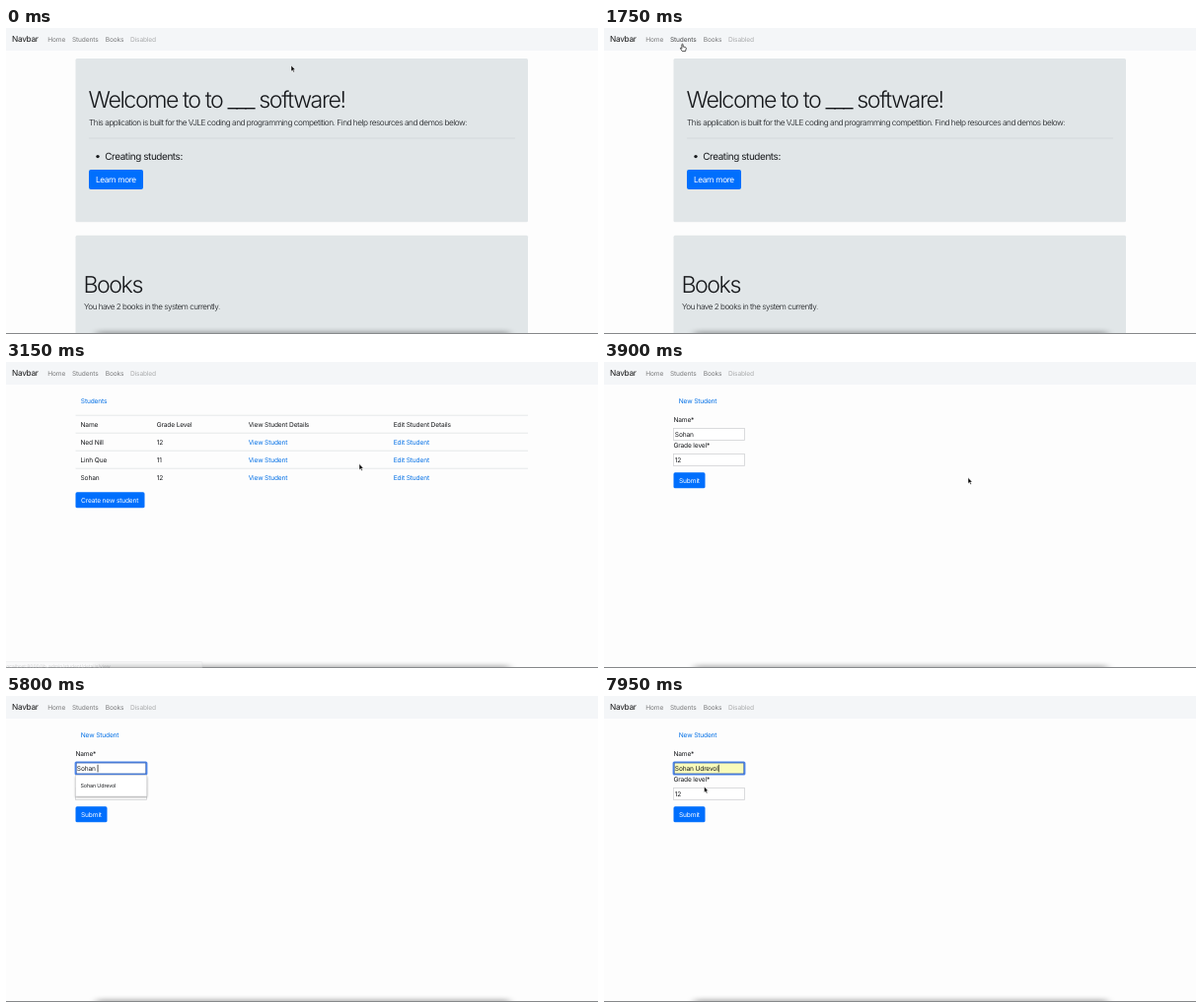
An HTML page for the animation above (8000 ms loop, 600x311 px).

```html
<!DOCTYPE html>
<html lang="en">
<head>
<meta charset="utf-8">
<title>Student records</title>
<style>
html, body { margin: 0; width: 100%; height: 100%; overflow: hidden; background: #fdfdfd; }
svg { display: block; width: 600px; height: 311px; }
text {
  font: 400 6.62px Inter, "Liberation Sans", sans-serif;
  font-optical-sizing: none;
  letter-spacing: -.023em;
  text-rendering: geometricPrecision;
  fill: #17191c;
  white-space: pre;
}
.brand { font-size: 8.27px; letter-spacing: -.035em; }
.nav text { fill: #7b7c7d; }
.nav .brand { fill: #18191a; }
.nav .off { fill: #abacad; }
.nav .hover { fill: #4b4c4d; }
.display { font-size: 23.2px; font-weight: 300; letter-spacing: -.062em; }
.lead { font-size: 8.27px; font-weight: 300; letter-spacing: -.058em; }
.item { font-size: 9.92px; letter-spacing: -.04em; }
.btn { fill: #006ffd; }
.btn-text { fill: #fff; }
.big { font-size: 8.27px; letter-spacing: -.048em; }
.panel { fill: #e1e6e8; }
.page .link { fill: #006fe6; }
.page .hover { fill: #0053b0; text-decoration: underline; }
.rule { stroke: #dfe2e5; stroke-width: .8; }
.field { fill: #fff; stroke: #d2d3d5; stroke-width: .8; }
.small { font-size: 5.4px; }
.status { font-size: 5px; fill: #77797c; letter-spacing: -.01em; }
</style>
</head>
<body>
<svg viewBox="0 0 600 311">
  <defs>
    <filter id="soft" x="-10%" y="-400%" width="120%" height="900%"><feGaussianBlur stdDeviation="4 2"/></filter>
    <filter id="drop" x="-10%" y="-20%" width="120%" height="160%"><feGaussianBlur stdDeviation="1"/></filter>
  </defs>
  <rect width="600" height="311" fill="#fdfdfd"/>

  <g class="nav">
    <rect width="600" height="23" fill="#f4f6f8"/>
    <text class="brand" x="6" y="14.4">Navbar</text>
    <text class="link" x="42.3" y="14">Home</text>
    <text class="link" x="67" y="14">Students</text>
    <text class="link" x="100.8" y="14">Books</text>
    <text class="off" x="126" y="14">Disabled</text>
  </g>

  <g class="page">
    <rect class="panel" x="70.5" y="31" width="458.5" height="166.3" rx="1.5"/>
    <text class="display" x="83.6" y="81">Welcome to to ___ software!</text>
    <text class="lead" x="84" y="98.6">This application is built for the VJLE coding and programming competition. Find help resources and demos below:</text>
    <path d="M84 112H516" stroke="#d1d6d8" stroke-width=".8"/>
    <circle cx="93" cy="130.6" r="1.7" fill="#17191c"/>
    <text class="item" x="100.2" y="133.7">Creating students:</text>
    <rect class="btn" x="84" y="144" width="55" height="20" rx="2"/>
    <text class="btn-text big" x="91" y="157.1">Learn more</text>
    <rect class="panel" x="70.5" y="210.8" width="458.5" height="104" rx="1.5"/>
    <text class="display" x="78.4" y="268.8">Books</text>
    <text class="lead" x="79" y="286.3" style="font-size:8.1px">You have 2 books in the system currently.</text>
  </g>

  <g class="page" id="table">
    <text class="link" x="75.8" y="42">Students</text>
    <path class="rule" d="M70.5 54.2H529M70.5 72.2H529M70.5 90.2H529M70.5 108.2H529"/>
    <rect class="btn" x="70.5" y="132.3" width="70" height="16" rx="1.6"/>
    <text class="btn-text" x="76" y="142.8">Create new student</text>
  </g>

  <g class="page">
    <text class="link" x="75.8" y="42">New Student</text>
    <text x="70.4" y="61.4">Name*</text>
    <rect class="field" id="name" x="70.5" y="67.5" width="72" height="12"/>
    <g id="focus" fill="none">
      <rect x="70.5" y="67.3" width="72" height="12.4" rx=".8" stroke="#4c86ec" stroke-width="1.8"/>
      <rect x="71.2" y="68" width="70.6" height="11" stroke="#3d5a96" stroke-width=".5"/>
    </g>
    <text id="typed" x="71.8" y="75.9"></text>
    <rect id="caret" y="69.8" width=".7" height="7.6"/>
    <text x="70.4" y="87.4">Grade level*</text>
    <rect class="field" x="70.5" y="93.5" width="72" height="12"/>
    <text x="71.8" y="102">12</text>
    <rect class="btn" x="70.5" y="112.3" width="32" height="16" rx="1.6"/>
    <text class="btn-text" x="76" y="122.8">Submit</text>
    <g id="menu">
      <rect x="70.5" y="82" width="72.5" height="21" fill="#000" opacity=".35" filter="url(#drop)"/>
      <rect x="70.4" y="80.4" width="72.4" height="21.6" fill="#fff" stroke="#c9cacc" stroke-width=".5"/>
      <rect id="choice" x="70.7" y="86" width="71.8" height="10.5" fill="#e6e8ea"/>
      <text class="small" x="75.5" y="93.2">Sohan Udrevol</text>
    </g>
  </g>

  <rect x="92" y="308" width="418" height="6" fill="#000" opacity=".26" filter="url(#soft)"/>
  <rect y="310" width="600" height="1" fill="#86888a"/>
  <g id="status">
    <rect x="-1" y="304.6" width="200" height="8" rx="1" fill="#f3f4f5" stroke="#c8cacc" stroke-width=".6"/>
    <text class="status" x="-1" y="310.6"></text>
  </g>

  <circle id="click" r="7" fill="#fff" fill-opacity=".45" stroke="#1c1c1c" stroke-width="1"/>
  <g id="pointer" stroke-linejoin="round">
    <path d="M0 0V6.1L1.4 4.9L2.4 7.1L3.4 6.6L2.4 4.5H4.2Z" fill="#000" stroke="#fff" stroke-width=".5"/>
    <path d="M-.6 .6Q0 -.2 .6 .6V3L3 3.5Q3.9 3.8 3.8 4.8L3 7.6H-.2L-2 4.9Q-2.2 4 -1.3 4.1L-.6 4.8Z" fill="#fff" stroke="#111" stroke-width=".7"/>
    <path d="M-1.3 -3.2Q0 -3.2 0 -2.4Q0 -3.2 1.3 -3.2M0 -2.4V2.4M-1.3 3.2Q0 3.2 0 2.4Q0 3.2 1.3 3.2M-.7 .9H.7" fill="none" stroke="#111" stroke-width=".7"/>
  </g>
</svg>
<script>
const LOOP = 8000;
const $ = id => document.getElementById(id);
const all = (sel, root = document) => [...root.querySelectorAll(sel)];
const show = (el, on) => { el.style.display = on ? '' : 'none'; };
const between = (t, a, b) => t >= a && t < b;

const columns = [75.5, 152.7, 245.7, 392.8];
const rows = [
  ['Name', 'Grade Level', 'View Student Details', 'Edit Student Details'],
  ...[['Ned Nill', 12], ['Linh Que', 11], ['Sohan', 12]].map(r => [...r, 'View Student', 'Edit Student'])
];
rows.forEach((row, r) => row.forEach((label, c) => {
  const cell = document.createElementNS('http://www.w3.org/2000/svg', 'text');
  cell.setAttribute('x', columns[c]);
  cell.setAttribute('y', 65.5 + r * 18);
  if (r && c > 1) cell.setAttribute('class', 'link');
  cell.textContent = label;
  $('table').append(cell);
}));

// pointer route: time, x, y
const route = [
  [0, 289, 38], [50, 289, 38], [450, 205, 149], [850, 122, 118],
  [1250, 112, 16], [1470, 94, 5], [1700, 79.5, 16], [2350, 79.5, 16],
  [2550, 175, 97], [2650, 175, 97], [2900, 265, 99], [3150, 358, 103.5],
  [3500, 411, 116], [3750, 411, 116], [4300, 181, 124], [4450, 181, 124],
  [4800, 121, 72.7], [7050, 121, 72.7], [7400, 98, 91], [7650, 92, 91],
  [7700, 92, 91], [7900, 87, 84], [7950, 101.5, 92], [8000, 101.5, 92]
];

const slope = (i, k) => {
  const a = route[i - 1], p = route[i], b = route[i + 1];
  if (!a || !b || a[k] === p[k] || b[k] === p[k]) return 0;
  return (b[k] - a[k]) / (b[0] - a[0]);
};

function pointerAt(t) {
  let i = 0;
  while (i < route.length - 2 && route[i + 1][0] <= t) i++;
  const a = route[i], b = route[i + 1], d = b[0] - a[0], u = (t - a[0]) / d, v = 1 - u;
  return [1, 2].map(k =>
    v * v * (1 + 2 * u) * a[k] + u * u * (3 - 2 * u) * b[k] +
    d * u * v * (v * slope(i, k) - u * slope(i + 1, k)));
}

const hits = (el, [x, y], pad = 0) => {
  const b = el.getBBox();
  return x > b.x - pad && x < b.x + b.width + pad && y > b.y - pad && y < b.y + b.height + pad;
};

const keys = [5800, 6050, 6200, 6450, 6550, 6650, 6800, 6850];
const statuses = [
  [1300, 1550, 'books'], [2850, 3050, 'student/details/view'], [3400, 3700, 'student/details/edit']
];
const pages = all('.page');
const navLinks = all('.nav .link');
const pageLinks = pages.map(p => all('.link', p));
const shapes = [...$('pointer').children];

function drawForm(t, pos) {
  const open = between(t, 5800, 7700);
  const chosen = t >= 7100 && (t >= 7700 || pos[1] > 86);
  $('typed').textContent = 'Sohan' + ' Udrevol'.slice(0, keys.filter(k => k <= t).length);
  $('caret').setAttribute('x', 72 + $('typed').getComputedTextLength());
  show($('focus'), t >= 4900);
  show($('caret'), between(t, 4900, 5300) || t >= 5800);
  show($('menu'), open);
  show($('choice'), chosen);
  $('name').style.fill = chosen ? '#f9fbba' : '#fff';
}

function drawStatus(t) {
  const now = statuses.find(([a, b]) => between(t, a, b + 150));
  show($('status'), now);
  if (!now) return;
  const [a, b, path] = now;
  $('status').style.opacity = Math.min(1, (t - a) / 100, (b + 150 - t) / 150);
  $('status').lastElementChild.textContent = 'localhost:8000/lib_admin/' + path;
}

function drawPointer(t, pos, page) {
  const fresh = between(t, 1800, 2100);
  let over = false;
  const mark = (el, pad) => {
    const hit = hits(el, pos, pad);
    over = over || hit;
    el.classList.toggle('hover', hit && !fresh);
  };
  navLinks.forEach(el => mark(el, 3));
  pageLinks[page].forEach(el => mark(el, 1));
  const typing = page === 2 && hits($('name'), pos);
  const kind = over ? 1 : typing ? 2 : 0;
  shapes.forEach((s, i) => show(s, i === kind));
  show($('pointer'), !between(t, 5800, 7100));
  const move = `translate(${pos})`;
  $('pointer').setAttribute('transform', move);
  $('click').setAttribute('transform', move);
  show($('click'), between(t, 4850, 5350) || between(t, 7600, 7700));
  $('click').style.opacity = between(t, 5300, 5350) ? .5 : 1;
}

function draw(t) {
  const page = t < 1800 ? 0 : t < 3800 ? 1 : 2;
  const pos = pointerAt(t);
  pages.forEach((p, i) => show(p, i === page));
  if (page === 2) drawForm(t, pos);
  drawStatus(t);
  drawPointer(t, pos, page);
}

let start;
function tick(now) {
  start ??= now;
  draw((now - start) % LOOP);
  requestAnimationFrame(tick);
}
draw(0);
requestAnimationFrame(tick);
</script>
</body>
</html>
```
□ □ □ □
→ **TO DO**:
Check each line above for the word "rows", and copy the lines where it appears.

→ **COMPLETED EXERCISE**:
const rows = [
rows.forEach((row, r) => row.forEach((label, c) => {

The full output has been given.